As a first-time Author, I did not understand what she meant, until I was sitting at the desk at my secret location, trying hard to organize my scenes. I was stumped. I had 3 days to complete the task and I failed. I was disappointed, but quickly reassured as I was heading to church for our New Year's Eve service. My Bishop preached about 2013 being the year of promise, no matter how unlucky the number 13 may seem. "God's Got This," he said. He had been telling me that all year, but I have control issues. God knows it, and now I know it. I am a perfectionist, and I have been in denial for way too long. I want everything my way, all the time. I am selfish as well, I suppose

Lesson learned...


I learned that no matter how often you follow the rules, you can still find yourself in trouble. I learned that I am not a good listener. I learned that I don't speak as well as I write. I learned that I am not perfect, no matter how hard I try to be. I learned that living is a privilege and although I am freely Living MY Dream and sharing my gift, it is not always about me. I learned that I am truly blessed, even when I fall short of my personal goals. I can honestly say that the past 366 days of my #WriterGrind were nothing less than spectacular. I have a few thousand more words left to add to my story, but I will no longer rush the process. The sooner I let go and "live a little", the sooner it will be completed.

What happens when you Live YOUR Dream? When time runs out, you will have no choice but to wake up, and I am humbly prepared to answer my wake-up call...

Happy New Year!

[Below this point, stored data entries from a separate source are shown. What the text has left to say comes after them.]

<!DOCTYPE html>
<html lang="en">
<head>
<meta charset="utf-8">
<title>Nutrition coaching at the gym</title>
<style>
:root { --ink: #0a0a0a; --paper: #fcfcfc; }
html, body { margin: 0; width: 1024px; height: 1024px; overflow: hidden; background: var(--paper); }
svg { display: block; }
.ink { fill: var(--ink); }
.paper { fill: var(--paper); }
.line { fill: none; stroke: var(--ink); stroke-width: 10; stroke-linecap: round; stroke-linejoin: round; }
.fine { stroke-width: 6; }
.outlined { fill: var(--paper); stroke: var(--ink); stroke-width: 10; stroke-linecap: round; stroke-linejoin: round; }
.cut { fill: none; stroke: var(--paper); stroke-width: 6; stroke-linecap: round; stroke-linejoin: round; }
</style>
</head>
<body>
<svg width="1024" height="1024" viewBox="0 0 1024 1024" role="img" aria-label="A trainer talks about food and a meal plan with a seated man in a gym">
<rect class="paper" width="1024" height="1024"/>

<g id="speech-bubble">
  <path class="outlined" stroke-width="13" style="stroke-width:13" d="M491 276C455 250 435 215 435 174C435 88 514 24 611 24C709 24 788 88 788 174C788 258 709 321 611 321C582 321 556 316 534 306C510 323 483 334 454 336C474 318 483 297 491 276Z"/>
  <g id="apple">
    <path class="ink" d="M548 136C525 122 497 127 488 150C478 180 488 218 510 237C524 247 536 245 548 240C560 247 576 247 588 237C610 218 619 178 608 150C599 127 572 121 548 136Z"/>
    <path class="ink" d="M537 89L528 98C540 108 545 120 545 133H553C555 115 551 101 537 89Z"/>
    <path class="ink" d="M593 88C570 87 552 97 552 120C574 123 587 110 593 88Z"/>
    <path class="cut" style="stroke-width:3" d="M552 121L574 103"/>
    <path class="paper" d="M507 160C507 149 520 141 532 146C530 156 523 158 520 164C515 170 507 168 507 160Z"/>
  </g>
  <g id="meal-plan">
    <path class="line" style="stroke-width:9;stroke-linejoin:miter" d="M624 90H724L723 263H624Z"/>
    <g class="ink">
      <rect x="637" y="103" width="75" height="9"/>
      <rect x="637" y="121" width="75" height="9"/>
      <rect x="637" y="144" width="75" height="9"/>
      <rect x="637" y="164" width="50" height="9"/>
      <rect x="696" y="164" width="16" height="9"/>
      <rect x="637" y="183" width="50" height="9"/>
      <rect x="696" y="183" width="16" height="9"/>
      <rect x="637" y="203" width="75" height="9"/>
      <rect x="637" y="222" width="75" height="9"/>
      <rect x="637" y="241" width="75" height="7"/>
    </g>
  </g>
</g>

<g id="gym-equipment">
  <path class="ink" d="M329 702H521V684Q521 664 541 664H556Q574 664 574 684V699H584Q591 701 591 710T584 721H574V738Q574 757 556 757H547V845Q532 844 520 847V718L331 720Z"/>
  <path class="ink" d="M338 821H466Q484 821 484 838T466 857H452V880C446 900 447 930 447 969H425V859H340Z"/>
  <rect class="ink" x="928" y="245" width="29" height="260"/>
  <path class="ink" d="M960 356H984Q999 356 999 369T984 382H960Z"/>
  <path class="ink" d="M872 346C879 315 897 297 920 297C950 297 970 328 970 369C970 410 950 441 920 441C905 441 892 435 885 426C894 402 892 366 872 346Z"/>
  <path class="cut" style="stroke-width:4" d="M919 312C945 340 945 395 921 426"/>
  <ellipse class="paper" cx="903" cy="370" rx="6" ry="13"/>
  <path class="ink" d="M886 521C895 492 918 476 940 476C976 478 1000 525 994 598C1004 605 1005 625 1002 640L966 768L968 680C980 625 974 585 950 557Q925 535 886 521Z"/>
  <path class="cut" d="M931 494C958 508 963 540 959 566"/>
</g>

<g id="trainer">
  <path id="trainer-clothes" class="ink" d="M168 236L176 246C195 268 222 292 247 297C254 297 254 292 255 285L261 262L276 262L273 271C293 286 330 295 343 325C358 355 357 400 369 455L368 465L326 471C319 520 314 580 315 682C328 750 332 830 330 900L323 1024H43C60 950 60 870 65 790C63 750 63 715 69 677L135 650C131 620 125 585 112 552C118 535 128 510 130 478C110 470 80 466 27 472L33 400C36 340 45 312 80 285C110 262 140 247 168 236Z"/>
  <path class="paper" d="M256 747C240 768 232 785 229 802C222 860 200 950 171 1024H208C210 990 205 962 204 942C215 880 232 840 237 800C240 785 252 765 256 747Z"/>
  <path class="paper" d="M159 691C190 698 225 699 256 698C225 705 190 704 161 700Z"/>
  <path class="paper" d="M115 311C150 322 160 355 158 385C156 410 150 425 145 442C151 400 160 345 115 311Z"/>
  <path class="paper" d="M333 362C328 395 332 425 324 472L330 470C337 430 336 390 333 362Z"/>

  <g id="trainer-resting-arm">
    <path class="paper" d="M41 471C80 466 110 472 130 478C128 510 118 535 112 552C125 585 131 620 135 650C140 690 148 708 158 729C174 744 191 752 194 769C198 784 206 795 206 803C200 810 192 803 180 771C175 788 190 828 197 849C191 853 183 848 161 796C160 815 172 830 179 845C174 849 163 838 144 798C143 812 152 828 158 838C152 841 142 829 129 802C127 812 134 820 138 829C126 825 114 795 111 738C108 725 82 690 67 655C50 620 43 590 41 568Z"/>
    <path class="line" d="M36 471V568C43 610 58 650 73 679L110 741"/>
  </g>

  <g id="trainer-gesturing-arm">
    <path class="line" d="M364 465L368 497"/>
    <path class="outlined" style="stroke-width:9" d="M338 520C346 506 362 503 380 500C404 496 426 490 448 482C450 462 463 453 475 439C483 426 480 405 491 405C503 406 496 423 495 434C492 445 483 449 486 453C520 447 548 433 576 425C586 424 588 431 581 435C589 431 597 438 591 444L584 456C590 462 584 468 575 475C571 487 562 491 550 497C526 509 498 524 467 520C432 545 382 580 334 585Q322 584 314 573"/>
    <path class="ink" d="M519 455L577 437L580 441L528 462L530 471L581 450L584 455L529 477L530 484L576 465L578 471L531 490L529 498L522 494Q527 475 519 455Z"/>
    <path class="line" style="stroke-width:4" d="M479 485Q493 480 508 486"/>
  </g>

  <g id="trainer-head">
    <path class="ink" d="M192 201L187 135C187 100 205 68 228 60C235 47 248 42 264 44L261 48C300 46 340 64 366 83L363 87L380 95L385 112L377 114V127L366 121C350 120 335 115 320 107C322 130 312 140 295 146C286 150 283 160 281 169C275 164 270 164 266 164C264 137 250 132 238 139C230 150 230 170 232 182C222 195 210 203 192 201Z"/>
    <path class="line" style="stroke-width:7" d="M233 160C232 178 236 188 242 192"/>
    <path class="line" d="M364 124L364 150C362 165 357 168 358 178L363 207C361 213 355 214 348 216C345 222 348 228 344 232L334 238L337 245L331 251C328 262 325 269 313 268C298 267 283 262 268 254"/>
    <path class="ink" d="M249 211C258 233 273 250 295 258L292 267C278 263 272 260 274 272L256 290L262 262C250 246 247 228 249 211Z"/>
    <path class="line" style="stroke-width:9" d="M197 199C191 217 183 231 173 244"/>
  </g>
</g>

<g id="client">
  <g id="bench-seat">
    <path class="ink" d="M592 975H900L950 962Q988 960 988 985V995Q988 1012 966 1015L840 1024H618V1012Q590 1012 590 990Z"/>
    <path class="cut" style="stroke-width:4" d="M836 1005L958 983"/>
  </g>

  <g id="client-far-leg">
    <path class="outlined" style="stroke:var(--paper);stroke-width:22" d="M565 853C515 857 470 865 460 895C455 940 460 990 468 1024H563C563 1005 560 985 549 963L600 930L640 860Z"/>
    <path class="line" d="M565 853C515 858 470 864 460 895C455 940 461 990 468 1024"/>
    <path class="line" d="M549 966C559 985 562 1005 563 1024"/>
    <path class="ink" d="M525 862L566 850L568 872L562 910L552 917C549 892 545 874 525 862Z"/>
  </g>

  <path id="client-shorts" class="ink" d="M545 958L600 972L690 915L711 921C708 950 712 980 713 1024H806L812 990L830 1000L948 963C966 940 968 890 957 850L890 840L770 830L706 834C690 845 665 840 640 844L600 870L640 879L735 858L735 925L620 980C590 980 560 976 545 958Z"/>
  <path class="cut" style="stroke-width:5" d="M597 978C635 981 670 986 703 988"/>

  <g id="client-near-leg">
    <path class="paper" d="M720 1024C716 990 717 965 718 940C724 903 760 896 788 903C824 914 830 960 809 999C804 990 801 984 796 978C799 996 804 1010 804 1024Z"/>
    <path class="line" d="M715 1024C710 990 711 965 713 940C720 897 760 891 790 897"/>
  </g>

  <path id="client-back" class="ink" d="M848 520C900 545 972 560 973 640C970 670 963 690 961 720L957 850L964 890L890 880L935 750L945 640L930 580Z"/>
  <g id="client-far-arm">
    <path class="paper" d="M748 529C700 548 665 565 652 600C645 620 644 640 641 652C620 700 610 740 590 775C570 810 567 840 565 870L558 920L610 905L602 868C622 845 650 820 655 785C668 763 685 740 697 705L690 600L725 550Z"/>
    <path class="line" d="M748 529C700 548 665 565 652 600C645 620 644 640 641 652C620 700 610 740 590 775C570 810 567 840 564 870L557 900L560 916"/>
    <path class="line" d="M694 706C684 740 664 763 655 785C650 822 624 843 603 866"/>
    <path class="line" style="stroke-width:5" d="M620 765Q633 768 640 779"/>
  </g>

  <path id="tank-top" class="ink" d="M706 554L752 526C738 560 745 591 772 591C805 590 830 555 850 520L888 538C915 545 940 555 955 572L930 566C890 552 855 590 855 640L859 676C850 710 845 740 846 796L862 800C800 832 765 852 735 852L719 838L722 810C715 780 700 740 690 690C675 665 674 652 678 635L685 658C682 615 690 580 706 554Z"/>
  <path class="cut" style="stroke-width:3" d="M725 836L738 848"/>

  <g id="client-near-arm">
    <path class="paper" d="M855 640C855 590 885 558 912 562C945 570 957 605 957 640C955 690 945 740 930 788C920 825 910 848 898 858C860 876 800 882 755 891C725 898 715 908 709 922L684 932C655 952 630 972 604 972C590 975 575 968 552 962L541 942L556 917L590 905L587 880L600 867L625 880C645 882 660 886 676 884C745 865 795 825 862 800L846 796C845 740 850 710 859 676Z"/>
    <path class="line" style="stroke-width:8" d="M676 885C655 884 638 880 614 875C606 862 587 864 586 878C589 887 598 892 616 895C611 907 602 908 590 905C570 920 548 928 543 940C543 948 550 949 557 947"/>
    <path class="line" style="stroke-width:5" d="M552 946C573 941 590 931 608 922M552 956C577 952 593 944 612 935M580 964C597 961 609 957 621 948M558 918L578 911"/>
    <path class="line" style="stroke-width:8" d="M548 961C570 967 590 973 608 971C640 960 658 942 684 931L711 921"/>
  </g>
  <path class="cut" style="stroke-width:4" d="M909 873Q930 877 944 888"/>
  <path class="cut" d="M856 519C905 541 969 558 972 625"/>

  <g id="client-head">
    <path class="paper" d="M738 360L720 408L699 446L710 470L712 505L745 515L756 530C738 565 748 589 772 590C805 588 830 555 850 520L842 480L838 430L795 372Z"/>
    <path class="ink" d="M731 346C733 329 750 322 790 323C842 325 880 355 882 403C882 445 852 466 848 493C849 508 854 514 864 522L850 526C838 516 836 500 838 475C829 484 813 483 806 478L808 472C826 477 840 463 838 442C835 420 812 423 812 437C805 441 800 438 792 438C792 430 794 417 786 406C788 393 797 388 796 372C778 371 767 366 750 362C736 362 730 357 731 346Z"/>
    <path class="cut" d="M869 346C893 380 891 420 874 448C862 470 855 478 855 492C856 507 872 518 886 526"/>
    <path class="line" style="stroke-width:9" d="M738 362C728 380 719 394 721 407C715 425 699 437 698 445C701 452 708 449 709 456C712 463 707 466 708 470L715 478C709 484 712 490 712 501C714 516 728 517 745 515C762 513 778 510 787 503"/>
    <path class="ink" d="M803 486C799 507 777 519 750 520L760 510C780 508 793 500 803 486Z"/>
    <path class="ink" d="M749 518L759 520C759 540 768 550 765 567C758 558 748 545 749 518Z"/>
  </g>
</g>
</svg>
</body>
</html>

Cheers to becoming a Bestselling Author with the project that I still plan to release this Summer… That’s all I’ll ever be striving to achieve. Although I am no longer searching for something that starts with an S, one separate resolution is necessary... I will definitely learn how to be more spontaneous... because satisfaction is always guaranteed.

What did YOU learn in 2012?



It's so hard to say goodbye to my S.I.S.T.A.S... so I didn't... and I won't until they finally shut up.




 

 *Music is Life... Poetry is Love*